START TASK DATA

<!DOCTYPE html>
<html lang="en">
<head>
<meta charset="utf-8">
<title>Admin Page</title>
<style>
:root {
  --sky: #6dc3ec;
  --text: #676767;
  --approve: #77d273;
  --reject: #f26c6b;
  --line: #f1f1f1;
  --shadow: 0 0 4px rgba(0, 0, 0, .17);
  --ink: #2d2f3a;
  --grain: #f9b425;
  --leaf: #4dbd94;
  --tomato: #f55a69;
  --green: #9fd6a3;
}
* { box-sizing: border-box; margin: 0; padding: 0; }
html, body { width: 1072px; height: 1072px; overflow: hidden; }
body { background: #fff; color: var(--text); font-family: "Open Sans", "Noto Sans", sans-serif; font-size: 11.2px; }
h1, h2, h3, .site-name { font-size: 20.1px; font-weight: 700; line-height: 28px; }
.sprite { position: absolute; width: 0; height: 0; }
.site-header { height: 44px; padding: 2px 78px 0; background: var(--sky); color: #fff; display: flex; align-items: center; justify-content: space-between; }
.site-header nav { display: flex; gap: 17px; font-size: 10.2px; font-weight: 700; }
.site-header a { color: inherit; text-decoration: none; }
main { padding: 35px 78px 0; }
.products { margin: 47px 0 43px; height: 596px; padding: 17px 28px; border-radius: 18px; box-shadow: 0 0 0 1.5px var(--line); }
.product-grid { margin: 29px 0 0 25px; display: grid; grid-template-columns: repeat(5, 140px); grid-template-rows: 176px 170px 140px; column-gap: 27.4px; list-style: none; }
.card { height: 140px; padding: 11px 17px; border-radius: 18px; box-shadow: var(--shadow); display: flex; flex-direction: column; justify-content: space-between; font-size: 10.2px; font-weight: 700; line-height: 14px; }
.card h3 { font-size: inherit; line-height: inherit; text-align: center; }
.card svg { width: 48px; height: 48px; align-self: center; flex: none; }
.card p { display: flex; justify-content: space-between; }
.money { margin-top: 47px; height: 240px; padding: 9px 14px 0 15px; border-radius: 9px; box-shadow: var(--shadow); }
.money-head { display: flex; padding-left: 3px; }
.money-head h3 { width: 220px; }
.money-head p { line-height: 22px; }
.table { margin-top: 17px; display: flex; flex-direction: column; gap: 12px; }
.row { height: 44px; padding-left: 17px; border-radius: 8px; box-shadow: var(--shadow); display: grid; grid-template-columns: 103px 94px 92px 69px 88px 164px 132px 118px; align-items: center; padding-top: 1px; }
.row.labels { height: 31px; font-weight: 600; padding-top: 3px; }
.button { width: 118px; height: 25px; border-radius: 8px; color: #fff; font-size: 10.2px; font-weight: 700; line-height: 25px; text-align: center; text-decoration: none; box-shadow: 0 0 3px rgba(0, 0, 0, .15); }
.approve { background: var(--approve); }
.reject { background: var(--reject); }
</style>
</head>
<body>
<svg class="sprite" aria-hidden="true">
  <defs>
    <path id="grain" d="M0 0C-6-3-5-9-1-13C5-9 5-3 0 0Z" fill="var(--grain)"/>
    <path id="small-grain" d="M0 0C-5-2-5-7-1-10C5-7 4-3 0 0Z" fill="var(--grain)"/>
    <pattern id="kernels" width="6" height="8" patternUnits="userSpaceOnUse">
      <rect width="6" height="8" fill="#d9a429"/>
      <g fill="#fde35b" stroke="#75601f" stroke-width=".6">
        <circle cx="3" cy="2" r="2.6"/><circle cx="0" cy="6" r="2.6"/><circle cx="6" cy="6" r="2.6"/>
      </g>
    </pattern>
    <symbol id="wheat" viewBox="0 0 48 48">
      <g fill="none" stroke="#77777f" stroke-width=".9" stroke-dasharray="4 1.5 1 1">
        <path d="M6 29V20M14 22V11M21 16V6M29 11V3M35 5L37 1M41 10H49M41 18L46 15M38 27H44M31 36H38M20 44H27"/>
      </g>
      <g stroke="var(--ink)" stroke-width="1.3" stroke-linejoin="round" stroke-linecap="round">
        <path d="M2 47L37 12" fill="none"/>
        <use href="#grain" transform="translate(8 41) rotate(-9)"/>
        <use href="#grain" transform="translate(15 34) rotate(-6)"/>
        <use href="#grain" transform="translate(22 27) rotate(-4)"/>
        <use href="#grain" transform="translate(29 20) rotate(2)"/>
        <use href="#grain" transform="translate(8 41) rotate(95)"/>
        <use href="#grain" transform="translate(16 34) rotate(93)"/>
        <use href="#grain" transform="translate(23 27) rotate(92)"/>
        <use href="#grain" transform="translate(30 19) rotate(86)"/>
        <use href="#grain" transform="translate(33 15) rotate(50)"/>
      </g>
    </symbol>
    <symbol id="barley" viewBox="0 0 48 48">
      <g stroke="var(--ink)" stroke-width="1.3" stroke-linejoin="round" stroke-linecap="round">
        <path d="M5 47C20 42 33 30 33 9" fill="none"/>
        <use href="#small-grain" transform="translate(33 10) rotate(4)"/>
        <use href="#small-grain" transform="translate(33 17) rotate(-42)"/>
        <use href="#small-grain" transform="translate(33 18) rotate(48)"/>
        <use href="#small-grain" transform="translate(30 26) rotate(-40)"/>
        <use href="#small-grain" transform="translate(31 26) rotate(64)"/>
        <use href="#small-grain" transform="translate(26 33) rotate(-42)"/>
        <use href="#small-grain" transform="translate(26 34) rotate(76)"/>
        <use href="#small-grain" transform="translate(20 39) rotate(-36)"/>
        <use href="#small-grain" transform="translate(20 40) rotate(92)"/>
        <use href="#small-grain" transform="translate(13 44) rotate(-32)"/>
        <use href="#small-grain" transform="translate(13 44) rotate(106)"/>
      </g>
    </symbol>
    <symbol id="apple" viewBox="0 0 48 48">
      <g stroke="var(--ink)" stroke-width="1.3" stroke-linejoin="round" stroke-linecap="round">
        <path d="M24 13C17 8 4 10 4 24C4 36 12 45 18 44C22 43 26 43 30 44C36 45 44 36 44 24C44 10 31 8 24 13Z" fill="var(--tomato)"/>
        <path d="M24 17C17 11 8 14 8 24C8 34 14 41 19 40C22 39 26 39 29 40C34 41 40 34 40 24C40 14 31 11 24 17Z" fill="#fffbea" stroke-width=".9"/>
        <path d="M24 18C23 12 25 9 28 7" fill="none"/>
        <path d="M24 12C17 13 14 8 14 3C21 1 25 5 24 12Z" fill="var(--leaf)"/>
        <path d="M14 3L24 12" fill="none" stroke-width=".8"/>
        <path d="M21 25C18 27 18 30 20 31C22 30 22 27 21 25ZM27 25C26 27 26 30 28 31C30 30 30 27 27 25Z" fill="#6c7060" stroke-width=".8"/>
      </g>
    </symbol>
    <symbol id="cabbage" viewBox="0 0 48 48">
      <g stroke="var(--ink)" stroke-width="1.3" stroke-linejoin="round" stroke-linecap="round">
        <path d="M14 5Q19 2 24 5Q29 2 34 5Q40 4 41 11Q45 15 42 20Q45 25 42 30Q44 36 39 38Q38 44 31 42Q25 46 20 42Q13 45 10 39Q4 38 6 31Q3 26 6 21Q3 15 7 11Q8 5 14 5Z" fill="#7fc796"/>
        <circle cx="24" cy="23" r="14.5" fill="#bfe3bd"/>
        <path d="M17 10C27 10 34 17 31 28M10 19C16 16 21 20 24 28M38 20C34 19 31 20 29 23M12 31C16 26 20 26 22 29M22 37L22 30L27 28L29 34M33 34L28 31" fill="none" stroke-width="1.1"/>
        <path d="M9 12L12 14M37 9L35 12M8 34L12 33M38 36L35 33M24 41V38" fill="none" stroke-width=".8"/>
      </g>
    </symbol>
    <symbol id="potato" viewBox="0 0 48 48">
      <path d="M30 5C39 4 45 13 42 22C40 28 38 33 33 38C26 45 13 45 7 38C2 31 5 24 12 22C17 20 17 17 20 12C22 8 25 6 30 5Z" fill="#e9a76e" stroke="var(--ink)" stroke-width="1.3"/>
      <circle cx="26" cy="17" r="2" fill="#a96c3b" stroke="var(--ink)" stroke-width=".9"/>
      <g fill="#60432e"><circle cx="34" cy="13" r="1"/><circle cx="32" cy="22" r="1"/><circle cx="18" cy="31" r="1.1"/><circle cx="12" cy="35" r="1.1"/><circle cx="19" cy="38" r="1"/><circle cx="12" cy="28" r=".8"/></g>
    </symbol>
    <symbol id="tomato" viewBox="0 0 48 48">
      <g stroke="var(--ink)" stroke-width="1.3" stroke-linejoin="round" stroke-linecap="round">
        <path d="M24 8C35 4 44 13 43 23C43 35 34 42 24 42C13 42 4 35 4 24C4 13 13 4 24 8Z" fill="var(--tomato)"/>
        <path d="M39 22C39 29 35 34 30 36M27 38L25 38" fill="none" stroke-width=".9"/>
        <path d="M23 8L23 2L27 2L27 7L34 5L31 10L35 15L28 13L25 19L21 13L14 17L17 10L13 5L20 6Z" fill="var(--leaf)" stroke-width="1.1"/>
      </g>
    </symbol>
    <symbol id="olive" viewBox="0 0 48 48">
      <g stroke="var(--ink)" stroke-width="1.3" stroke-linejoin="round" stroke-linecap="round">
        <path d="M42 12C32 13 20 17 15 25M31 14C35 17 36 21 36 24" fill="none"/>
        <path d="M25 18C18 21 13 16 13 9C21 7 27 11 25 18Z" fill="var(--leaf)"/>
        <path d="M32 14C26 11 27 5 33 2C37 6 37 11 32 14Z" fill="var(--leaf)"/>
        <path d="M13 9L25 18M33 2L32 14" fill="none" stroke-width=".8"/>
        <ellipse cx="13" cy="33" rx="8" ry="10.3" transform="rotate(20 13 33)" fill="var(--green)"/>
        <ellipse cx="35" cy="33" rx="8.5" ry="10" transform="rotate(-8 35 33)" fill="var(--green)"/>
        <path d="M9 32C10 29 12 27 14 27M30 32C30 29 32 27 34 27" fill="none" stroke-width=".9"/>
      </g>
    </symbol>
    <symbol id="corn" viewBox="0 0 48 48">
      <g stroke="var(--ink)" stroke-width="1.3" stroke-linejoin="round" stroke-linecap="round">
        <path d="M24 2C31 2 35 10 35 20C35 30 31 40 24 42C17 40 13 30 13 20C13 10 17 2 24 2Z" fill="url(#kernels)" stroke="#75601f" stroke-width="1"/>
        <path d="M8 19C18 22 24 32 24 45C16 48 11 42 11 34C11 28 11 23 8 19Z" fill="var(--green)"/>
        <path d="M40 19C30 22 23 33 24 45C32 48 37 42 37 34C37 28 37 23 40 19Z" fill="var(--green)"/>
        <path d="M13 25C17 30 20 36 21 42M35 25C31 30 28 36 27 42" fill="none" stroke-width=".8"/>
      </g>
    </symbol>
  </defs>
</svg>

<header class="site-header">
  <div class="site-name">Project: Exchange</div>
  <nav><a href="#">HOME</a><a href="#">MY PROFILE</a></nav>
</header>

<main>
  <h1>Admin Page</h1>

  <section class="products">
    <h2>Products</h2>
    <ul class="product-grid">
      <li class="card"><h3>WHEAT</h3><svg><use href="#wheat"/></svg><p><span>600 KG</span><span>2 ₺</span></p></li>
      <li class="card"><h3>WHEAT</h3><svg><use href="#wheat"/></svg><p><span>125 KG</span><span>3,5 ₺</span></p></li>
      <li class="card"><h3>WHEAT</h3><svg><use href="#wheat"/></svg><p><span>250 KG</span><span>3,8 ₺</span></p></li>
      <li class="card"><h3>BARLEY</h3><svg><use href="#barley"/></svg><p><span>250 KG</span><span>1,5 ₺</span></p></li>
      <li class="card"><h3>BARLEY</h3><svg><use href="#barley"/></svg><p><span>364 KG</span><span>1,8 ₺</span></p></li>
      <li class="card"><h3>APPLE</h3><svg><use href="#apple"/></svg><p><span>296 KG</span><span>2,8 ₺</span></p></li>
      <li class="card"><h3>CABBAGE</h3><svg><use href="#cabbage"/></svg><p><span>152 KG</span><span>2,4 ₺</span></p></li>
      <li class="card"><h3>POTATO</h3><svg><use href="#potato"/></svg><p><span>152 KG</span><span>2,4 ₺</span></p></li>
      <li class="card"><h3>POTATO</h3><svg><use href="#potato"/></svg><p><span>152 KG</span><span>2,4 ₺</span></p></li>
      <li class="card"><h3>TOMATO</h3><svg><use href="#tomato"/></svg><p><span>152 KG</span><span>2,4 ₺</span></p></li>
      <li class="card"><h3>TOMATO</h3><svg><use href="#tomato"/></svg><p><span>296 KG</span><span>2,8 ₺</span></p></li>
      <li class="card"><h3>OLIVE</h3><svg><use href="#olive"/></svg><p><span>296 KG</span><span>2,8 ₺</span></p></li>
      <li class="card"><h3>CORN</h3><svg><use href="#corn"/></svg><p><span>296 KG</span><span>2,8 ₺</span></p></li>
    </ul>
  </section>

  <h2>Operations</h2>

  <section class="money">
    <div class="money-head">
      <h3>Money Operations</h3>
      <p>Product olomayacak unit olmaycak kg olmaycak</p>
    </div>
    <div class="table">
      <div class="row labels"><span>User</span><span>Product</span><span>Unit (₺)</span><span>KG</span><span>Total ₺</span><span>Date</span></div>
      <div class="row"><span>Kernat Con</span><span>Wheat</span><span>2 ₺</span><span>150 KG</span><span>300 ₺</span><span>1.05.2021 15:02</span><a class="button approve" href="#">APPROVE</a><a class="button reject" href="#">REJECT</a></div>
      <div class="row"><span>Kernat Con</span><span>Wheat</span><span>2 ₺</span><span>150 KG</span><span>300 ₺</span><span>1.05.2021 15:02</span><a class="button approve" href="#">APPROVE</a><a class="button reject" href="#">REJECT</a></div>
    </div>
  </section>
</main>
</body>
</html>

END TASK DATA

WORK INSTRUCTION » Find and count the lines of the data that include the string "columns", and report that figure by itself.

SOLUTION » 2